Wing: the mobile spirometer

There are 25 million people in the USA with asthma and asthma attacks killed 3200 people in 2007. The Wing team built a handheld spirometer which helps users understand and manage their condition.

My design consultancy was tasked with designing the accompanying iOS app for Wing. As UX Researcher, I led stakeholder workshops, user research and research analysis.

Stakeholder workshops

We kicked off the project with a stakeholder workshop in St Louis with the Wing team. We needed to identify the project’s aims and explore the assumptions which had been made so far.

We used a number of Gamestorming exercises to identify what these assumptions were, and which, if wrong, were the most dangerous to the project’s success. For instance, we thought we knew where and when Wing was most likely to be used in the home. But if our assumption was incorrect we’d be designing for the wrong context of use.

These assumptions then went on to help shape our research plans by allowing us to create a list of research questions to answer.

User research

I conducted a series of remote user interviews to discover the needs of Wing’s users and validate our assumptions. We identified early that fitting Wing into people’s existing habits was essential if it was going to be a success.

Wing required the user to do a lung test every morning and evening, that’s a big ask for busy parents. We spoke to 12 parents from a range of backgrounds and amongst other things, asked them about the family’s morning and evening routines. A proven way to form a new habit is to ‘piggy back’ onto an existing one, so we were keen to identify what habits were already present.

We learnt that dispensing morning medications was a common habit amongst parents. We heard that this largely took place in the kitchen, and as it happened around breakfast, there would be additional time available to conduct Wing tests. Knowing this, we could design with the context of use in mind e.g. there would probably be multiple children using Wing in short succession.

Research analysis

After collecting so much research we had a huge amount of data to go through. We wanted to work with the client transparently, so used a web based virtual whiteboard.
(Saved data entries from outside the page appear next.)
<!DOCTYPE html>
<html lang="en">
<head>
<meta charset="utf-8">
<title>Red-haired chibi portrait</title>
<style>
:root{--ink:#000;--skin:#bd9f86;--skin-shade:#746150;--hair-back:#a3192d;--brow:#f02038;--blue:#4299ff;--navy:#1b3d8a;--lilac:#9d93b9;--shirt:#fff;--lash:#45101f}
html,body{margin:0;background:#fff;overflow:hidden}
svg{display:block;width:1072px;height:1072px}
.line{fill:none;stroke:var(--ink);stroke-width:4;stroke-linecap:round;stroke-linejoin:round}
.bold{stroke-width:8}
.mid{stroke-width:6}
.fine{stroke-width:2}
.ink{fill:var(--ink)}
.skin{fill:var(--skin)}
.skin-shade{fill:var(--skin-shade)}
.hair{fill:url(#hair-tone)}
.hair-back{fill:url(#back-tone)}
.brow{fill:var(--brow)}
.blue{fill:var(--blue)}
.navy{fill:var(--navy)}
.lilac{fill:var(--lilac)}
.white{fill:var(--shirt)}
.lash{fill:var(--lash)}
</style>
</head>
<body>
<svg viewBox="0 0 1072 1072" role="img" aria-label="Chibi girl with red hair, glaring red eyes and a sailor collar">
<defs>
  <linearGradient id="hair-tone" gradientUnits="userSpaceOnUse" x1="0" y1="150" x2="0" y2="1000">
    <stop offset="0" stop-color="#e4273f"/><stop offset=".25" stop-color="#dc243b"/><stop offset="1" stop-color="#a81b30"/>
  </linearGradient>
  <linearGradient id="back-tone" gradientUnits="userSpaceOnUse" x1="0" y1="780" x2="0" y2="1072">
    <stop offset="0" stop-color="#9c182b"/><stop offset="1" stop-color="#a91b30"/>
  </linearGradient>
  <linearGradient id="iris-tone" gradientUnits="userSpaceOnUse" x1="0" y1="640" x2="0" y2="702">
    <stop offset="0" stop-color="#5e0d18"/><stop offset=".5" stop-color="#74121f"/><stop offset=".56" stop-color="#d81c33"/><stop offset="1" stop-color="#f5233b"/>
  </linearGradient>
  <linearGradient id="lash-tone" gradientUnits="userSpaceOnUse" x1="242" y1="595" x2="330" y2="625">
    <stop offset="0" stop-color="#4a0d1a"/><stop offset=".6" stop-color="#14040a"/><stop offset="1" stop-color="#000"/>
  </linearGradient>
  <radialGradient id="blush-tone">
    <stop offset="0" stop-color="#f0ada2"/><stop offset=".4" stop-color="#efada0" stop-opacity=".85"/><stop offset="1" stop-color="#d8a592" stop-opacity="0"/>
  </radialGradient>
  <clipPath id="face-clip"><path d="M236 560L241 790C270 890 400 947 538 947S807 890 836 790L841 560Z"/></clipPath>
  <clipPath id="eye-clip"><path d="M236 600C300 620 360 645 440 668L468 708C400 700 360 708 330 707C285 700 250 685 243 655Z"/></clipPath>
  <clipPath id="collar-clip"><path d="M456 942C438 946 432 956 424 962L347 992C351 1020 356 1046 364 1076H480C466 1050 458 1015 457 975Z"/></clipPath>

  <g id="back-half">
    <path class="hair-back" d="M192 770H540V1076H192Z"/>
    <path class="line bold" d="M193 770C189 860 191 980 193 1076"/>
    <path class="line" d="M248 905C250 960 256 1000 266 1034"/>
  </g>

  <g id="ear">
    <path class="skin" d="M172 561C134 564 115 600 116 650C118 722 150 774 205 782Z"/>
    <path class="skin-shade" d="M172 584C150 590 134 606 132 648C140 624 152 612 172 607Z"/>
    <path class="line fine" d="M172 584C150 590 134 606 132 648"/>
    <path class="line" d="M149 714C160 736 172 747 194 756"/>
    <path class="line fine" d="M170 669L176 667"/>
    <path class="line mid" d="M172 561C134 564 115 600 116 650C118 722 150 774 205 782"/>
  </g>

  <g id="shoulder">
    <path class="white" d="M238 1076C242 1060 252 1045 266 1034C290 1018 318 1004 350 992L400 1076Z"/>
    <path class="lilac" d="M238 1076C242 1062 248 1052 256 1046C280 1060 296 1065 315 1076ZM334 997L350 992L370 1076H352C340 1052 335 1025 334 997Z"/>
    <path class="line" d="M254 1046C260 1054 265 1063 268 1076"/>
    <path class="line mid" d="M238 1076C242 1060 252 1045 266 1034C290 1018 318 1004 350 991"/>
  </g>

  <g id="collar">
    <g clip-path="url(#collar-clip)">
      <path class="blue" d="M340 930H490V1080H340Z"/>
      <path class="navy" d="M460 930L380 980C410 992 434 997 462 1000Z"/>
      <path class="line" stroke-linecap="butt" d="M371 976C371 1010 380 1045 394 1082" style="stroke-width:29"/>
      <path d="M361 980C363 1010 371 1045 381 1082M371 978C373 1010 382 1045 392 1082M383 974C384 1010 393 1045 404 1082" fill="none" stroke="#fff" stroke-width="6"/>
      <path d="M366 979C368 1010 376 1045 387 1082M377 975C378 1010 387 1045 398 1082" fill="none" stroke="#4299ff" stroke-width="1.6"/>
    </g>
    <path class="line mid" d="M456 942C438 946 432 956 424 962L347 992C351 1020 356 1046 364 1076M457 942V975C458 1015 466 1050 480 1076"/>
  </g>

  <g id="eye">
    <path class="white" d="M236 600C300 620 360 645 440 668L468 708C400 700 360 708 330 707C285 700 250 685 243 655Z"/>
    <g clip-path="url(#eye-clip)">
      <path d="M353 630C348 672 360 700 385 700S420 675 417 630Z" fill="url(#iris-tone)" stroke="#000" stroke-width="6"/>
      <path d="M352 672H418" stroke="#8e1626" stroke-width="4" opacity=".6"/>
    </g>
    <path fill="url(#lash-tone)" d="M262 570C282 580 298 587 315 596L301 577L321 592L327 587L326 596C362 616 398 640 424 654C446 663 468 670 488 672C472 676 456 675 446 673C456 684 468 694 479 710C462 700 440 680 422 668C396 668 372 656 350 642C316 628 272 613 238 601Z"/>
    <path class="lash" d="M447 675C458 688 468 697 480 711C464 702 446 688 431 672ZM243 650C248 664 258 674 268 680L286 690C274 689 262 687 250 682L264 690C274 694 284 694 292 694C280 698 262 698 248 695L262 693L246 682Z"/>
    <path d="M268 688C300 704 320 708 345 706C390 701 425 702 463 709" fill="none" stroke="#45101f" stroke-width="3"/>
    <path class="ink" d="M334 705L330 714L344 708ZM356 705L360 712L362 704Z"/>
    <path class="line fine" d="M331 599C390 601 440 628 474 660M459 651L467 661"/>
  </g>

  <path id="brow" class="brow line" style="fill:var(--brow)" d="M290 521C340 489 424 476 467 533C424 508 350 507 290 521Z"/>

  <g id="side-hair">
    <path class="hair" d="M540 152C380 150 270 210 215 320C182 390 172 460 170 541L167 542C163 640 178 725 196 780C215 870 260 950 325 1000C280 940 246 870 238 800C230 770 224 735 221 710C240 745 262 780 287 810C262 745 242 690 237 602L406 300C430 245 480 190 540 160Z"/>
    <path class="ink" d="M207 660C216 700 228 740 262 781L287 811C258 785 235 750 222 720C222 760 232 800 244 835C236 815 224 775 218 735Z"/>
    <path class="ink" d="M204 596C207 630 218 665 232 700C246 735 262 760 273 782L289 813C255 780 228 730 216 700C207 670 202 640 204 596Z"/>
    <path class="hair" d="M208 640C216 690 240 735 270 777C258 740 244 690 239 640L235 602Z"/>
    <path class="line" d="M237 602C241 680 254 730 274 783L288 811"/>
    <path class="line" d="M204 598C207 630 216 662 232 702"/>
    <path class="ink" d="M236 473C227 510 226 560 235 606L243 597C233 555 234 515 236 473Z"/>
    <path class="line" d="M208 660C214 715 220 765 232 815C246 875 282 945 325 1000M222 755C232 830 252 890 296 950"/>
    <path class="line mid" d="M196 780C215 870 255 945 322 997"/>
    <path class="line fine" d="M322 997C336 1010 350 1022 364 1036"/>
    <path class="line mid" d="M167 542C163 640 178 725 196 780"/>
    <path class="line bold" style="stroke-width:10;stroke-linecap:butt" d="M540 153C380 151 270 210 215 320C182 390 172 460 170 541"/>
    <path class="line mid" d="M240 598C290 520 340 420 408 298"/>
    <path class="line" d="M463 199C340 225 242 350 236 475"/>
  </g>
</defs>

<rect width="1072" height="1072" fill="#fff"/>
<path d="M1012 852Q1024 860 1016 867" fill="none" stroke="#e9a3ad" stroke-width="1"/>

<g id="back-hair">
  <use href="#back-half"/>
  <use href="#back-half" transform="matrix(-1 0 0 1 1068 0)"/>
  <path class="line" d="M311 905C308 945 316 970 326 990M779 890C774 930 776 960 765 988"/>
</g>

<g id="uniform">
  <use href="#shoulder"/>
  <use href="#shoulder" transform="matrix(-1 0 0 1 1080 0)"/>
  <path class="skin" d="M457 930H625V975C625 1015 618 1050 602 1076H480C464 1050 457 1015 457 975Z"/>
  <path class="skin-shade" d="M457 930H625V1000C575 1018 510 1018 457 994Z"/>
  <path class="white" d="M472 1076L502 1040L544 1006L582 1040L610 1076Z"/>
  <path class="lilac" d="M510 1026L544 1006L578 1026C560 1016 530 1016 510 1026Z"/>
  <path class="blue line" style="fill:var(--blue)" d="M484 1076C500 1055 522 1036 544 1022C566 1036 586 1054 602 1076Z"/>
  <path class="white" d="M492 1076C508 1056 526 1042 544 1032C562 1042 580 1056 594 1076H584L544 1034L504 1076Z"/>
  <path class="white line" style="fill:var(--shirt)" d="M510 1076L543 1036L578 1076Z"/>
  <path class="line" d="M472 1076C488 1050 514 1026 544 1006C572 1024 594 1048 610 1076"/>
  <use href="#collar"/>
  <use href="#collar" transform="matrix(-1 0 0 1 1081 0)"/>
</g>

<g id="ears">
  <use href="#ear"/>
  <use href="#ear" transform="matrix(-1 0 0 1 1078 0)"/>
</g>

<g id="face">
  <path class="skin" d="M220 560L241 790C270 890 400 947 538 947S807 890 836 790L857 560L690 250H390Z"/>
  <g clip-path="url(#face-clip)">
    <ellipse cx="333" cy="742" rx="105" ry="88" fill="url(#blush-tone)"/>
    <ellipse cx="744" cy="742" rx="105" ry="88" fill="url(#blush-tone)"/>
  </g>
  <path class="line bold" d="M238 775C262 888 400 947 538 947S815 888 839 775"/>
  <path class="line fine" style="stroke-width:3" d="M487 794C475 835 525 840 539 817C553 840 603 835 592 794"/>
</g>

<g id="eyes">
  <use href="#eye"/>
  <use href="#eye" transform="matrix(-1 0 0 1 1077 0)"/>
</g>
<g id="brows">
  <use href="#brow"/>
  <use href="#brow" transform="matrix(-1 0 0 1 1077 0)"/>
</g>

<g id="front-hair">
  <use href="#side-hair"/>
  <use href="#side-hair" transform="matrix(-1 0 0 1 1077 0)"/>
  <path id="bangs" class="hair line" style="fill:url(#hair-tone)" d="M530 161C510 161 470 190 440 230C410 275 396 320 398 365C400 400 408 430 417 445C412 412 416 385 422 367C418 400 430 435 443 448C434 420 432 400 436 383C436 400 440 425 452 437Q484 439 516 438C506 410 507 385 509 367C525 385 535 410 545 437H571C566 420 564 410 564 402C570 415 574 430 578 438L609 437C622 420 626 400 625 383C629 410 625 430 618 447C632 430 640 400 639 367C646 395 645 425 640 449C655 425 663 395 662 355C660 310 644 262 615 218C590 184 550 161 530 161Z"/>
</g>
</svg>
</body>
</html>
We reviewed each interview and pulled out meaningful insights. These were then placed in rough but related groups using the Affinity Mapping exercise.

The aim of research analysis is to turn observations into tangible design recommendations. From each observations we generated a related insight. And from these insights we produced a design mandate. Each mandate was a tangible, meaningful statement which would directly effect the design.

The benefit of working like this, instead of a traditional post-it based method, was that we could clearly see the history of each mandate and discuss them with our remote client.

Research output

To make the research results more relateable for the team, we produced a set of 4 personas. We referred back to these throughout the project, often in very specific ways.

For instance, when we were designing the onboarding journey, we kept in mind the different requirements a young single adult would have compared to a parent of 2 kids with asthma.

Outcome

Wing was launched with an Indigogo campaign in November 2015 and raised $55k. In January 2016, the co-founders raised a further $450k from a group of investors. This, along with their original 2014 investment of $1.4m, allowed them to pursue for FDA approval and begin working towards their web and Android platforms.